Lindsay Brewer talks about receiving hate from other female racers, her desire to race in IndyCar and why she can’t stop posting swimwear photos online

Published Categorized as Entertainment

Lindsay Brewer understands that some people in the paddock talk trash about her, give her ugly looks and don’t take her seriously because of her efforts as a model and influencer.

Female racer Lindsay Brewer discusses receiving hate, her aspirations to compete in IndyCar, and why she can’t stop posting underwear photos online

You might anticipate some backlash if you’re a female race car driver in a traditionally male-dominated industry.

However, she wasn’t anticipating any backlash from the pioneering women of IndyCar.

“I’ve talked to a few female drivers in the past who were older and I asked for advice… and they were like, “stop posting swimwear photos, this just makes women make look so bad in the industry,” she said.

“If you’re truly about feminism and women in the industry, you should allow them to be who they wanna be and not put them in that box.

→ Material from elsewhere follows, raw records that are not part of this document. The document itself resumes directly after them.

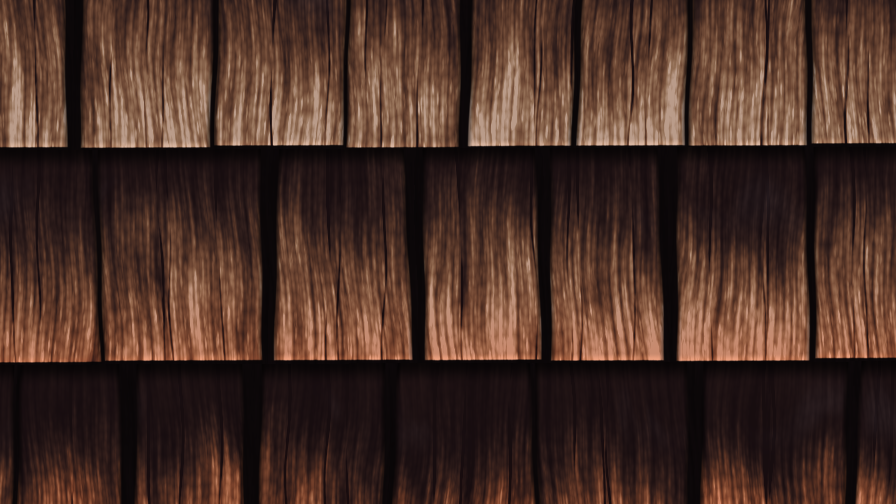
A Shadertoy shader for this texture:

```glsl
// Three overlapping courses of weathered wooden shingles with charred tops and pale butts.

#define COURSE_HEIGHT 0.426   // exposed height of one course
#define COURSE_BASE   0.276   // butt line of the middle course
#define GAP_MIN       0.004   // half widths of the joints
#define GAP_MAX       0.018
#define JOINT_SLANT   0.035
#define CRACK_WIDTH   0.0017
#define GRAIN_CONTRAST 1.7
#define BLEACH        0.74    // paleness at the butts

const vec3 GAP_COLOR = vec3(0.045, 0.028, 0.033);
const vec3 WOOD[6] = vec3[6](
    vec3(0.09, 0.05, 0.06), vec3(0.19, 0.12, 0.11), vec3(0.32, 0.20, 0.15),
    vec3(0.45, 0.30, 0.22), vec3(0.58, 0.44, 0.34), vec3(0.73, 0.61, 0.54));

// Joint rhythm per course, bottom to top: pitch, start, sway frequency, sway
const vec4 RHYTHM[3] = vec4[3](
    vec4(0.268, 0.030, 0.65, -0.07),
    vec4(0.292, 0.199, 1.00, 0.05),
    vec4(0.250, 0.146, 0.80, 0.04));

float hash(vec2 p) {
    return fract(sin(dot(p, vec2(127.1, 311.7))) * 43758.5);
}

// Cellular noise: distance to the nearest scattered point
float cellular(vec2 p) {
    vec2 cell = floor(p), f = fract(p);
    float d = 1.0;
    for (int y = -1; y <= 1; y++)
        for (int x = -1; x <= 1; x++) {
            vec2 o = vec2(x, y);
            vec2 point = vec2(hash(cell + o), hash(cell + o + 57.3));
            d = min(d, length(o + point - f));
        }
    return d;
}

// Layered, warped sines for stains, roughly -1 to 1
float stains(vec2 p) {
    float sum = 0.0, amp = 0.6;
    for (int i = 0; i < 5; i++) {
        p = mat2(0.8, 0.6, -0.6, 0.8) * p * 1.6 + 0.7 * sin(p.yx);
        sum += amp * sin(p.x) * sin(p.y);
        amp *= 0.65;
    }
    return sum;
}

vec3 woodRamp(float tone) {
    vec3 c = WOOD[0];
    for (int i = 1; i < 6; i++)
        c = mix(c, WOOD[i], clamp(tone * 5.0 - float(i - 1), 0.0, 1.0));
    return c;
}

void mainImage(out vec4 fragColor, in vec2 fragCoord) {
    float px = 1.0 / iResolution.y;
    vec2 p = fragCoord * px;

    // Course index, and height v within it (0 at the butt, 1 under the next)
    float level = (p.y - COURSE_BASE - 0.004 * p.x) / COURSE_HEIGHT;
    float course = floor(level), v = level - course;
    vec4 rhythm = RHYTHM[int(clamp(course + 1.0, 0.0, 2.0))];

    // Joints: find the shingle and the distance to its sides
    float side = 1.0, left = 0.0;
    vec2 id = vec2(-2.0, course);
    for (int i = -1; i <= 8; i++) {
        float n = float(i), h = hash(vec2(n, course + 9.0));
        float x = rhythm.y + n * rhythm.x + rhythm.w * sin(rhythm.z * n);
        x += JOINT_SLANT * (h - 0.5) * (v - 0.3) + 0.0015 * sin(v * 11.0 + h * 40.0);
        float halfGap = mix(GAP_MIN, GAP_MAX, pow(hash(vec2(n, course + 31.0)), 1.6));
        side = min(side, abs(p.x - x) - halfGap * (0.75 + 0.4 * v));
        if (p.x > x) { id.x = n; left = x; }
    }
    float seed = hash(id + 3.7);

    // Fibres: cellular noise stretched along the wandering grain
    vec2 g = p + vec2(seed * 17.0, seed * 5.0);
    g.x += 0.010 * sin(v * 3.0 + seed * 20.0) + 0.003 * sin(v * 9.0 + p.x * 14.0);
    g.x += (p.x - left) * 0.12 * v * (seed - 0.5);
    float fibre = 0.25 * cellular(g * vec2(34.0, 1.6))
                + 0.40 * cellular(g * vec2(78.0, 3.2))
                + 0.28 * cellular(g * vec2(150.0, 8.0))
                + 0.15 * cellular(g * vec2(95.0, 50.0));

    // Weathering: pale at the butt, charred and ragged towards the top
    float stain = stains(g * vec2(9.0, 5.0));
    float ragged = v + 0.16 * stain + 0.35 * (fibre - 0.5);
    float fade = 0.94 + 0.20 * course;
    float weather = 1.0 - smoothstep(-0.05, fade, ragged);
    float tone = 0.03 + BLEACH * weather * (0.78 + 0.4 * seed);
    tone += GRAIN_CONTRAST * (0.5 - fibre) * (0.10 + 0.65 * weather);
    tone -= 0.12 * weather * smoothstep(0.1, 0.9, stain);

    // Raised pale splinters
    float splinter = 1.0 - smoothstep(0.10, 0.24, cellular(g * vec2(85.0, 13.0)));
    tone += 0.22 * splinter * weather;

    // Long drying cracks
    for (int k = 0; k < 3; k++) {
        float h = hash(id + float(k) * 7.3 + 0.5);
        float x = left + rhythm.x * (0.15 + 0.75 * h) + 0.003 * sin(v * 7.0 + h * 50.0);
        float reach = smoothstep(0.0, 0.25, abs(v - fract(h * 13.0)));
        float width = CRACK_WIDTH * reach;
        tone -= 0.5 * reach * (1.0 - smoothstep(width - px, width + px, abs(p.x - x)));
    }

    // Colour: warm rust in the lower courses, grey bloom on the char
    vec3 color = woodRamp(clamp(tone, 0.0, 1.0));
    float rust = smoothstep(0.6, 0.1, p.y) * weather;
    color *= mix(vec3(1.0), vec3(1.12, 0.82, 0.68), rust);
    float bloom = smoothstep(0.2, 0.8, stain) * smoothstep(0.22, 0.0, abs(v - 0.76));
    color += vec3(0.06, 0.06, 0.065) * bloom * (1.0 - fibre);

    // Relief: rounded sides, bright lip, shadow of the course above
    color *= mix(0.55, 1.0, smoothstep(0.0, 0.010, side));
    float butt = 0.006 + 0.012 * hash(id + 21.0) + 0.004 * (fibre - 0.5);
    color *= 1.0 + 0.18 * smoothstep(0.035, 0.0, v - butt);
    color *= 1.0 - 0.65 * smoothstep(0.90, 1.0, v);

    // Cut out the joints and the shadow line below the butts
    float board = smoothstep(-px, px, side);
    board *= smoothstep(-px, px, (v - butt) * COURSE_HEIGHT);
    vec3 recess = GAP_COLOR * (1.25 - 0.7 * fibre);
    fragColor = vec4(mix(recess, color, board), 1.0);
}
```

Like you should not say, “OK you can’t wear makeup, you have to dress a certain way, you can’t post certain things.” I think that’s honestly anti-feminist.”

While she admits that some people in the USF Pro 2000 Championship (two levels below IndyCar) saw her as a “influencer pretending to be a racecar driver,” she has been involved in racing long before she gained her 2.1 million Instagram followers.

At age 11, Brewer began racing go-karts, and she quickly rose to prominence on the junior racing circuit before making the transition to road cars.

The four-year break that the Colorado native made for herself to finish her education was ultimately beneficial.

She took some time off and came back to the scene in 2019 knowing a lot more about how to grow her brand and with a larger social following.

Brewer’s lifestyle content, which includes behind-the-scenes YouTube vlogs, is helpful in the incredibly expensive world of racing.

Some of her rivals have even come to her for advice on how to attract corporate sponsorships.

I” didn’t really think that I was gonna be some sort of influencer or model in the space” she remarked, “Racing’s a very expensive sport.”

“I posted swimwear photos with my friends on the beach, and of course I like doing that, I love modeling. But it just wasn’t something I’m as passionate about as racing.”

There were those who didn’t think a bleach-blonde, 112-pound influencer belonged in such a competitive field.

He eventually acknowledged to her that he wasn’t even familiar with any of her present engineers.

Brewer has proven herself to be a formidable rival despite her recent lack of track dominance.

She drove for Exclusive Autosport in her maiden (half) season in the USF Pro 2000 Championship, formerly known as the Indy Pro 2000 Championship, and she placed 15th out of 20 drivers.

This year, she has dropped to 19th place out of a total of 21. But her rivals’ jeers and misgivings have faded away.

Once they saw how well she could do on the track, she remarked, “I think a lot of it went away.”

Being a successful role model, driver, or influencer doesn’t come with a set of instructions.

However, when asked who in the racing industry serves as an inspiration to her in and out of the car, she quickly names Danica Patrick.

Patrick, who was the first woman to win an IndyCar Series race, also embraced the duality that Brewer seeks to retain in her own career by appearing on the cover of Sports Illustrated Swimsuit.

And the 26-year-old sees no contradiction between her femininity and pole accomplishments.

She said, “I just hate being labeled.”

“I will always have my hair bleached, I’ll have my fake nails, but yet I can still be a bada** driver. I don’t wanna be put into certain categories. I still can take care of myself and look “glamorous” and girly, but still be quick on the track.”

As a female driver in the Indy car series, Brewer is among an elite few.

She’s the only woman racing in her division, and when Jamie Chadwick joined Indy NXT in December, she became only the second woman to do so in the series’ entire history.

Brewer, though, enjoys being an ambassador for the sport and has participated in all-female track days to encourage young women to take up running.

“I definitely feel a responsibility and a really tremendous desire to be a role model for younger women,” she remarked.

“I think that’s super important. Not just in racing but just in different male dominated industries in general like in STEM, in business. Like I just think it’s important to be a role model for younger women.”

She wishes there were more women in her sport, but she recognizes the benefits of being an outlier.

Her popularity on social media has resulted in endorsement deals with companies like C4 Smart Energy and Surge Trader, as well as with brands like Pirelli, Evian, and Ray-Ban.

Fans will also get a glimpse of her travels to exotic destinations like Ibiza and Mykonos, which, according to Brewer, are all about making connections. “Everything I do, she declared, is for her racing.”

“Some people do have a chip on their shoulder because they aren’t able” she added, “even guys in the racing industry – they aren’t able to get money to support their racing careers, and a lot of them are very talented.”

“I try to not take it personally… some people may look at me and not like the way I’ve been able to get my sponsorship, and some people may look up to it.”

Being a woman in a traditionally male-dominated sector has presented both challenges and opportunities for her.

She doesn’t feel guilty about the advantages she’s enjoyed.